→ PROBLEM STATEMENT: Which lines below mention "north"? Pick each one out.

→ THE DATA:
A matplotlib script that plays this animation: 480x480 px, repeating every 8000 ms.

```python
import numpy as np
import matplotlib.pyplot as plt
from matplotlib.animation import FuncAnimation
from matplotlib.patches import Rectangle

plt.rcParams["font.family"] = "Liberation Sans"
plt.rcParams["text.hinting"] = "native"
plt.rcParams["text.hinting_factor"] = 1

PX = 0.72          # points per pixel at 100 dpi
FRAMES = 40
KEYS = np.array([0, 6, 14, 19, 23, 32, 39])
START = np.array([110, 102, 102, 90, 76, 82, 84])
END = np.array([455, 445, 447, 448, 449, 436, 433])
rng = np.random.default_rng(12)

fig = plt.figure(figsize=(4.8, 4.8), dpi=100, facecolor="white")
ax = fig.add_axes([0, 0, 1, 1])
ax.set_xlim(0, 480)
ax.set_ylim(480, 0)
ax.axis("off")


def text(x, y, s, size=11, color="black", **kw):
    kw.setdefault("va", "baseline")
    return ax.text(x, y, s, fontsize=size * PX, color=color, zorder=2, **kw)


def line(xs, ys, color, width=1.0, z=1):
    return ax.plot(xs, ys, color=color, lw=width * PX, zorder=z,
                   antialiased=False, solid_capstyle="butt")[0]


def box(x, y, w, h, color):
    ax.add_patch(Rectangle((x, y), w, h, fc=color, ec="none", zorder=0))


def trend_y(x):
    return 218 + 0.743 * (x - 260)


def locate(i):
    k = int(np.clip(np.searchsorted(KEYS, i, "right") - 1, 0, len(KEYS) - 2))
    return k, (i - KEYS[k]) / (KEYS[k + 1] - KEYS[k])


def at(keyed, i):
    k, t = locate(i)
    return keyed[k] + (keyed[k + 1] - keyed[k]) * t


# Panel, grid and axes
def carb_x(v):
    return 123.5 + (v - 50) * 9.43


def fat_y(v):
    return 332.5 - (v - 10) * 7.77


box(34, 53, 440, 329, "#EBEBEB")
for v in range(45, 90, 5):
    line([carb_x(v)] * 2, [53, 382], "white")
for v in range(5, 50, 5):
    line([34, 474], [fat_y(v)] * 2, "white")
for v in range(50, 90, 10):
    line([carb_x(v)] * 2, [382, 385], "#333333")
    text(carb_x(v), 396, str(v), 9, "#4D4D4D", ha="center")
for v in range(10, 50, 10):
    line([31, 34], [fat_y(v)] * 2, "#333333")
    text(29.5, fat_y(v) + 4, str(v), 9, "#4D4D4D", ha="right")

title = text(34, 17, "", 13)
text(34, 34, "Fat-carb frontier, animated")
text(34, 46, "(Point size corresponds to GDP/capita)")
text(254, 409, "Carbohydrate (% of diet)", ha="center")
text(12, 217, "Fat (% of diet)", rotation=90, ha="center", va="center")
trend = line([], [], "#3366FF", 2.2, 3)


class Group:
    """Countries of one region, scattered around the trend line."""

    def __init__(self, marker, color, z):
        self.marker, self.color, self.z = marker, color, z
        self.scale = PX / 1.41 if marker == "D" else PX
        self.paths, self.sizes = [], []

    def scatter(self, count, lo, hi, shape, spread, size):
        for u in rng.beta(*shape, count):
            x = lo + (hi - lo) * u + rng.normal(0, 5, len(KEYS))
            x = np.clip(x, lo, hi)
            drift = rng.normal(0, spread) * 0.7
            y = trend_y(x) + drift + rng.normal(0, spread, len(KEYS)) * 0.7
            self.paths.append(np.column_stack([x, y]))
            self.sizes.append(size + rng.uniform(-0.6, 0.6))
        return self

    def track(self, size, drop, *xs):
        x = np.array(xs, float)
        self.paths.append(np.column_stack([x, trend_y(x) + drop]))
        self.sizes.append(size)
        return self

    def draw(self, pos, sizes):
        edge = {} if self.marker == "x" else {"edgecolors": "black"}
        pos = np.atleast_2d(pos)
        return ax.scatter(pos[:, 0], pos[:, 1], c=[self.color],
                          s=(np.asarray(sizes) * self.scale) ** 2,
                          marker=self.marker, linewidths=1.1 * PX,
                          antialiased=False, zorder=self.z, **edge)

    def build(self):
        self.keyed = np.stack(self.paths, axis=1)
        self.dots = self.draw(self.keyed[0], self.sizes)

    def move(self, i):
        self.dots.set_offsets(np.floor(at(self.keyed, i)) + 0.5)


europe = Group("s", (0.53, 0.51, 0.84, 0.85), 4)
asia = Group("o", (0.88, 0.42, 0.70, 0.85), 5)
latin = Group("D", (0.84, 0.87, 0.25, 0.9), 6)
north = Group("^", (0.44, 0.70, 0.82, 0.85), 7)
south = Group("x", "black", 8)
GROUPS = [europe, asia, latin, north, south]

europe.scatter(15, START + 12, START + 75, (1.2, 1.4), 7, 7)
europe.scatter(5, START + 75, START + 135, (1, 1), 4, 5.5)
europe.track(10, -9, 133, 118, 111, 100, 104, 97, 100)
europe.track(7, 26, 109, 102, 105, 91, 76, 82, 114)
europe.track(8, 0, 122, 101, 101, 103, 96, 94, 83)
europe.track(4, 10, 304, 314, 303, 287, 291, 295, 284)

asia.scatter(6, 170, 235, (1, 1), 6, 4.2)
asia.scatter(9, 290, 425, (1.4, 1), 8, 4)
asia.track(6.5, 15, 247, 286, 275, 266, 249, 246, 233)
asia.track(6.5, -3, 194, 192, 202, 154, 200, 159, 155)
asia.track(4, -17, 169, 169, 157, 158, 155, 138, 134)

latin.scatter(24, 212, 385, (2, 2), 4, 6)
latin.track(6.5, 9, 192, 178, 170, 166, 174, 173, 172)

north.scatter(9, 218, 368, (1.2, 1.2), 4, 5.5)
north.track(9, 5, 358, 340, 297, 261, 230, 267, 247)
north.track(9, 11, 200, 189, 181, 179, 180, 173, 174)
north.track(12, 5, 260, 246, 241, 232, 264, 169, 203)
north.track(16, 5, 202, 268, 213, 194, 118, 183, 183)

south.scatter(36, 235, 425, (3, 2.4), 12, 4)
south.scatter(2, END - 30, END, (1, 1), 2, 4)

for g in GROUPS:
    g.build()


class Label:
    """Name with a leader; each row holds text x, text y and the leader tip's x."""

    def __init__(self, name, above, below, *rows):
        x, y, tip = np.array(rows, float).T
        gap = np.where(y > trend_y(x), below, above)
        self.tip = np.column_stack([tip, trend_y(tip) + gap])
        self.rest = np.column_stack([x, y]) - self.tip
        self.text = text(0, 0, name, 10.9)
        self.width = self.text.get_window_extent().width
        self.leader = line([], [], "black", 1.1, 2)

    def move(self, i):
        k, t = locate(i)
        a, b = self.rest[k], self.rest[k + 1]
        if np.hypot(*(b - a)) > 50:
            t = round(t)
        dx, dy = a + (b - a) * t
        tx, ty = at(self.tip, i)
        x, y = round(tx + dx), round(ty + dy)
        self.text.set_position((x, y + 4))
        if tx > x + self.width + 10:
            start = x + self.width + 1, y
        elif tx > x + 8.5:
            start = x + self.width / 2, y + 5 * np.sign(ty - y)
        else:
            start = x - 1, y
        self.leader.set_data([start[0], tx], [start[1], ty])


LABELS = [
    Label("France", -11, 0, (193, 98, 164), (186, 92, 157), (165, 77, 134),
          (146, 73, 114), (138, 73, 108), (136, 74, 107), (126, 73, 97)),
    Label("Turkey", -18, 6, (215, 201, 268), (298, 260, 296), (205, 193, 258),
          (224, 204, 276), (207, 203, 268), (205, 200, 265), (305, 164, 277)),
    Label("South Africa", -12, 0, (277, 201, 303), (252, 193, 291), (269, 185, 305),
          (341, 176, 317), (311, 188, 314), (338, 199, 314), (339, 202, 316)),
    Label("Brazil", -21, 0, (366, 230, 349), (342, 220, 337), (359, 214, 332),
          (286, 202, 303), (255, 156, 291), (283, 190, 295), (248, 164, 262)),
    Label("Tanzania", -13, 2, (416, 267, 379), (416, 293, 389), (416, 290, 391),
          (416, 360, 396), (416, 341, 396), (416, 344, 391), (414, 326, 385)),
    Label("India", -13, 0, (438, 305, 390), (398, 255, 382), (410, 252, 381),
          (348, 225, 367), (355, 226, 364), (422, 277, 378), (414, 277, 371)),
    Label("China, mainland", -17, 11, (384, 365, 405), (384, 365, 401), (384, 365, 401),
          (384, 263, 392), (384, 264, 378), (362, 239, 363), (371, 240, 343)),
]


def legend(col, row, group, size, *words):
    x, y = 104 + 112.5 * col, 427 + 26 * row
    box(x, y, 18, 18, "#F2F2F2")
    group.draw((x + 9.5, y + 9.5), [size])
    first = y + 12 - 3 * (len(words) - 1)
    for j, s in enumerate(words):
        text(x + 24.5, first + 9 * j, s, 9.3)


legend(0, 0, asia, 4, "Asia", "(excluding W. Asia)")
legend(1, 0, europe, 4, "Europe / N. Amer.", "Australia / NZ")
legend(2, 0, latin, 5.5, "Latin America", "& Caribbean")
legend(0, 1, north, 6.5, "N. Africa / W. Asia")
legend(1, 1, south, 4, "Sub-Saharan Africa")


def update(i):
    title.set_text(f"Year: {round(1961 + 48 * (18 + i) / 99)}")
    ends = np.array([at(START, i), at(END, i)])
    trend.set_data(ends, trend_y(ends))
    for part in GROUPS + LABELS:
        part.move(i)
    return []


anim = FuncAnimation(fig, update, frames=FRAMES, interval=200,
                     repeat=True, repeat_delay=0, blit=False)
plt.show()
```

→ TASK RESPONSE:
north = Group("^", (0.44, 0.70, 0.82, 0.85), 7)
GROUPS = [europe, asia, latin, north, south]
north.scatter(9, 218, 368, (1.2, 1.2), 4, 5.5)
north.track(9, 5, 358, 340, 297, 261, 230, 267, 247)
north.track(9, 11, 200, 189, 181, 179, 180, 173, 174)
north.track(12, 5, 260, 246, 241, 232, 264, 169, 203)
north.track(16, 5, 202, 268, 213, 194, 118, 183, 183)
legend(0, 1, north, 6.5, "N. Africa / W. Asia")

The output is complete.